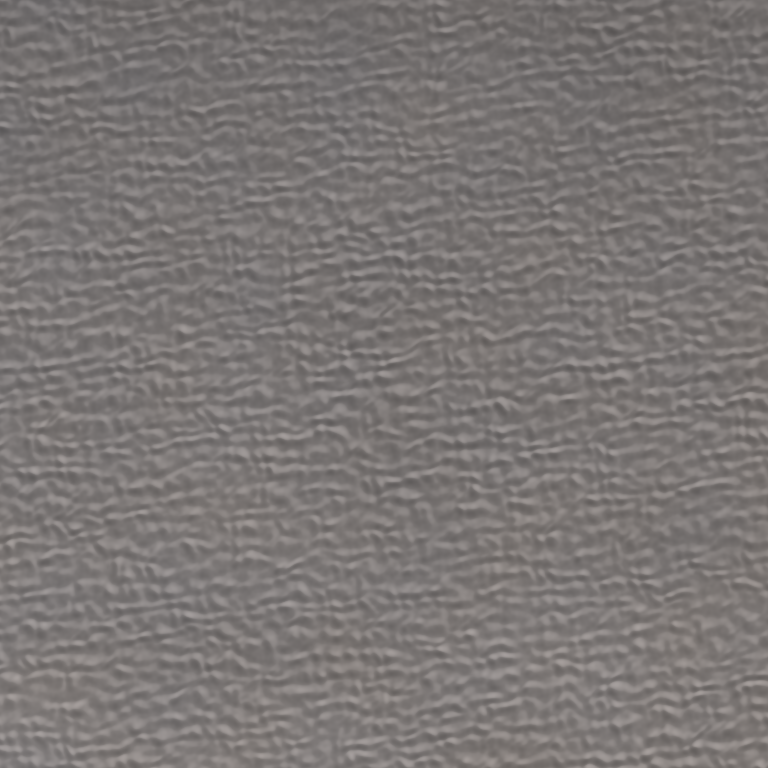
This texture is drawn by a Shadertoy shader. Its source:

```glsl
// Grey woven-grain leatherette: short broken ridges, nearly level, with fine bumps.
// A height field of crossed threads and gradient noise is lit from the upper right,
// then tinted warm grey over a slow brightening towards the bottom.

const float TAU = 6.28318;
const float ROWS = 45.0;
const float COLUMNS = 48.0;
const float ROW_SLOPE = 0.08;
const vec2 LIGHT_STEP = vec2(0.0030, 0.0062);
const vec3 WARM_GREY = vec3(1.0, 0.962, 0.952);
const vec3 COOL_TINT = vec3(-0.006, 0.0, 0.008);

// Pseudo-random unit vector for a lattice cell
vec2 randomDirection(vec2 cell) {
    vec3 h = fract(cell.xyx * vec3(0.1031, 0.1030, 0.0973));
    h += dot(h, h.yzx + 33.33);
    float angle = TAU * fract((h.x + h.y) * h.z);
    return vec2(cos(angle), sin(angle));
}

// Gradient noise, about -0.7 to 0.7
float gradientNoise(vec2 p) {
    vec2 cell = floor(p);
    vec2 f = fract(p);
    vec2 blend = f * f * f * (f * (f * 6.0 - 15.0) + 10.0);
    float a = dot(randomDirection(cell), f);
    float b = dot(randomDirection(cell + vec2(1, 0)), f - vec2(1, 0));
    float c = dot(randomDirection(cell + vec2(0, 1)), f - vec2(0, 1));
    float d = dot(randomDirection(cell + vec2(1, 1)), f - vec2(1, 1));
    return mix(mix(a, b, blend.x), mix(c, d, blend.x), blend.y);
}

// One family of parallel threads, 0 in the grooves and 1 on the crests
float threads(float coordinate, float count, float bend) {
    return 0.5 + 0.5 * cos(TAU * (coordinate * count + bend));
}

// Embossed surface height: rows broken up by columns, and small bumps
float grainHeight(vec2 p) {
    float slowBend = gradientNoise(p * vec2(7.0, 13.0) + 3.7);
    float fineBend = gradientNoise(p * vec2(34.0, 38.0) + 17.3);
    float breaks = gradientNoise(p * vec2(27.0, 46.0) + 41.9);
    float bumps = gradientNoise(p * vec2(54.0, 66.0) + 71.1);
    float rows = threads(p.y, ROWS, 1.1 * slowBend + 0.6 * fineBend);
    float columns = threads(p.x, COLUMNS, 1.3 * slowBend + 0.7 * breaks);
    float strength = max(0.1, 0.55 + 1.1 * breaks);
    return rows * strength * (0.6 + 0.75 * columns) + 0.15 * columns + 0.85 * bumps;
}

// Height difference along the light direction: lit slopes are positive
float relief(vec2 p, vec2 lightStep) {
    return grainHeight(p) - grainHeight(p + lightStep);
}

// Soft shadows on one side, stronger but rounded-off sheen on the other
float shade(float slope) {
    float sheen = max(slope, 0.0);
    float shadow = min(slope, 0.0);
    return 0.19 * sheen / (1.0 + 0.65 * sheen) + 0.095 * shadow / (1.0 - 0.45 * shadow);
}

void mainImage(out vec4 fragColor, in vec2 fragCoord) {
    vec2 uv = fragCoord / iResolution.xy;
    vec2 p = fragCoord / iResolution.y;

    // Shear the rows so that they climb gently to the right, columns upright
    vec2 grain = vec2(p.x, p.y - ROW_SLOPE * p.x);

    // Relief, a little flatter towards the dim top edge
    float patches = 1.0 + 0.35 * gradientNoise(p * 5.0 + 9.2);
    float depth = patches * mix(1.06, 0.8, smoothstep(0.5, 1.0, uv.y));
    float slope = relief(grain, LIGHT_STEP) * depth;

    // Broad lighting, faint mottling and fine grain
    float light = mix(0.498, 0.448, uv.y) - 0.008 * (uv.x - 0.5);
    light -= 0.012 * smoothstep(0.85, 1.0, uv.y);
    light += 0.022 * gradientNoise(p * vec2(4.0, 7.0) + 23.4);
    light += 0.018 * gradientNoise(p * 150.0 + 5.8);
    light += shade(slope);

    // Warm grey with drifting cool and brownish patches
    float coolness = gradientNoise(p * 9.0 + 61.5) + 0.5 * (uv.y - uv.x);
    vec3 color = WARM_GREY * light + COOL_TINT * coolness;
    fragColor = vec4(clamp(color, 0.0, 1.0), 1.0);
}
```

---

> _Task item_: Go over the listing above and copy out each line that includes "sheen".

> _Output of the exercise_:
// Soft shadows on one side, stronger but rounded-off sheen on the other
    float sheen = max(slope, 0.0);
    return 0.19 * sheen / (1.0 + 0.65 * sheen) + 0.095 * shadow / (1.0 - 0.45 * shadow);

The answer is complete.